A virtual world or networked virtual environment is a computer-generated space used as a metaphor for interaction. Entities, driven by users (avatars) or by computers (virtual objects), enter and leave the world, move from one virtual place to another, and interact in real-time. Shared virtual reality applications provide a similar perception of the same scene for any two entities. The system we are designing and building intends to be scalable to an unlimited number of users and accessible by any computer connected to the Internet. It does not make use of any server and is solely based on a network of peers. The goal is to allow fast travelling (teleportation) inside the virtual world by considering the underlying network topology.
Peer-to-Peer systems have the interesting property of self-scaling,
which means that the amount of resources grows with the number of
participants. While there exist already a large number P2P systems for
file sharing, very little work has been done in the area of using P2P
systems for file backup. Typically, file back-up is done in a purely
centralized manner. Such an organization requires a large amount of
resources (disks, tape robot) and also some human intervention. On the
other hand there is an increasing number of PCs each equipped with a
local disk with a capacity of tens of Giga Bytes. The goal of our
research is to investigate how the local disks of a large number of
PCs can be organized in such a manner as to allow a highly reliable
file back-up system.
This research is supported by Microsoft Research Cambridge.

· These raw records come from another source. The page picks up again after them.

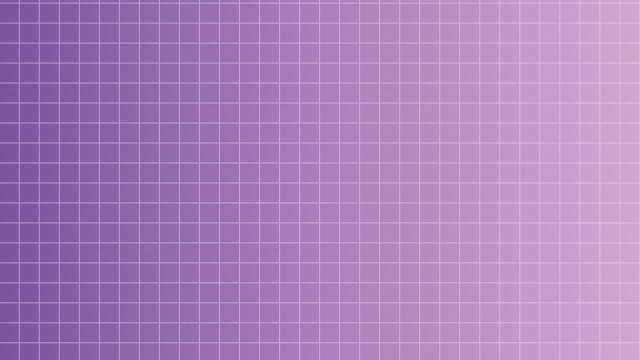
This pattern is drawn by a Shadertoy shader. Its source:

```glsl
// A fine pale square grid over a smooth violet-to-pink horizontal gradient.
// Grid lines use box-filtered coverage, so thin strokes stay even at any size;
// faint gradient noise gives the ground and the line ink a slight unevenness.

// Grid layout, in units of canvas height
const vec2 CELL = vec2(0.05561, 0.05550);
const vec2 GRID_ORIGIN = vec2(0.0535, 0.0478);
const float LINE_WIDTH = 0.0030;

// Colours
const vec3 LEFT_COLOR = vec3(0.474, 0.328, 0.612);
const vec3 MIDDLE_COLOR = vec3(0.652, 0.502, 0.725);
const vec3 RIGHT_COLOR = vec3(0.818, 0.660, 0.808);
const vec3 LINE_COLOR = vec3(0.93, 0.82, 0.95);
const float LINE_OPACITY = 0.49;

// Surface variation
const float GRAIN_SCALE = 70.0;
const float GRAIN_AMOUNT = 0.008;
const float INK_SCALE = 24.0;
const float INK_VARIATION = 0.15;

// Pseudo-random unit gradient for a lattice point
vec2 latticeGradient(vec2 cell) {
    vec3 p = fract(cell.xyx * vec3(0.1031, 0.1030, 0.0973));
    p += dot(p, p.yzx + 33.33);
    float angle = 6.28319 * fract((p.x + p.y) * p.z);
    return vec2(cos(angle), sin(angle));
}

float gradientNoise(vec2 p) {
    vec2 i = floor(p);
    vec2 f = p - i;
    vec2 w = f * f * f * (f * (f * 6.0 - 15.0) + 10.0);
    float a = dot(latticeGradient(i), f);
    float b = dot(latticeGradient(i + vec2(1, 0)), f - vec2(1, 0));
    float c = dot(latticeGradient(i + vec2(0, 1)), f - vec2(0, 1));
    float d = dot(latticeGradient(i + vec2(1, 1)), f - vec2(1, 1));
    return mix(mix(a, b, w.x), mix(c, d, w.x), w.y);
}

// Three-stop gradient from left to right
vec3 background(float x) {
    vec3 leftHalf = mix(LEFT_COLOR, MIDDLE_COLOR, clamp(x * 2.0, 0.0, 1.0));
    return mix(leftHalf, RIGHT_COLOR, clamp(x * 2.0 - 1.0, 0.0, 1.0));
}

// Fraction of the pixel covered by the grid lines
float gridCoverage(vec2 p, float pixel) {
    vec2 offset = p - GRID_ORIGIN;
    vec2 dist = abs(offset - CELL * round(offset / CELL));
    vec2 low = max(dist - 0.5 * pixel, vec2(-0.5 * LINE_WIDTH));
    vec2 high = min(dist + 0.5 * pixel, vec2(0.5 * LINE_WIDTH));
    vec2 covered = clamp((high - low) / pixel, 0.0, 1.0);
    return 1.0 - (1.0 - covered.x) * (1.0 - covered.y);
}

void mainImage(out vec4 fragColor, in vec2 fragCoord) {
    float pixel = 1.0 / iResolution.y;
    vec2 p = fragCoord * pixel;

    // Ground with faint grain
    vec3 color = background(fragCoord.x / iResolution.x);
    color += GRAIN_AMOUNT * gradientNoise(p * GRAIN_SCALE);

    // Grid lines with slightly uneven ink
    float ink = LINE_OPACITY * (1.0 + INK_VARIATION * gradientNoise(p * INK_SCALE));
    color = mix(color, LINE_COLOR, ink * gridCoverage(p, pixel));

    fragColor = vec4(color, 1.0);
}
```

With the widespread availability of inexpensive broadband Internet
connections, a large number of bandwidth-intensive applications have now
become practical. This is the case of multimedia live streaming, for
which end-user's access connections once were the bottleneck. The
bottleneck is now mainly found on the server side, since the bandwidth
requirement at the server grows linearly with the size of the audience.
In the last few years research efforts have targeted the problem of
streaming content distribution, and mostly with a pure theoretical
approach. The goal of our research is to study and design a p2p live
streaming system that takes into account the inherent characteristics of
the Internet (uneven peer bandwidth distribution, common asymmetry
between inbound and outbound link capacities, position of the nodes in
the network) and of its users (variable willingness/ability to
cooperate) and exploits them to preserve the whole system's health and
to reward those peers who contribute.
This research is supported by France Telecom R+D.
We have analyzed BitTorrent, a very popular peer-to-peer application that allows distribution of very large contents to a large set of hosts. Our analysis of BitTorrent is based on measurements collected on a five months long period that involved thousands of peers. We assess the performance of the algorithms used in BitTorrent through several metrics. Our conclusions indicate that BitTorrent is a realistic and inexpensive alternative to the classical server-based content distribution.
Peer-to-peer networks have often been touted as the ultimate solution
to scalability. Cooperative content distribution is based on the
premise that the capacity of a network is as high as the sum of the
resources of its nodes: the more peers in the network, the higher its
aggregate bandwidth, and the better it can scale and serve new
peers. Such networks can thus spontaneously adapt to the demand by
taking advantage of available resources.
We evaluate the use of peer-to-peer networks for content distribution under various system assumptions, such as peer arrival rates, bandwidth capacities, cooperation strategies, or peer lifetimes. We argue that the self-scaling and self-organizing properties of cooperative networks pave the way for cost-effective, yet highly efficient and robust content distribution.
Two factors are crucial to the global effectiveness of the content distribution process: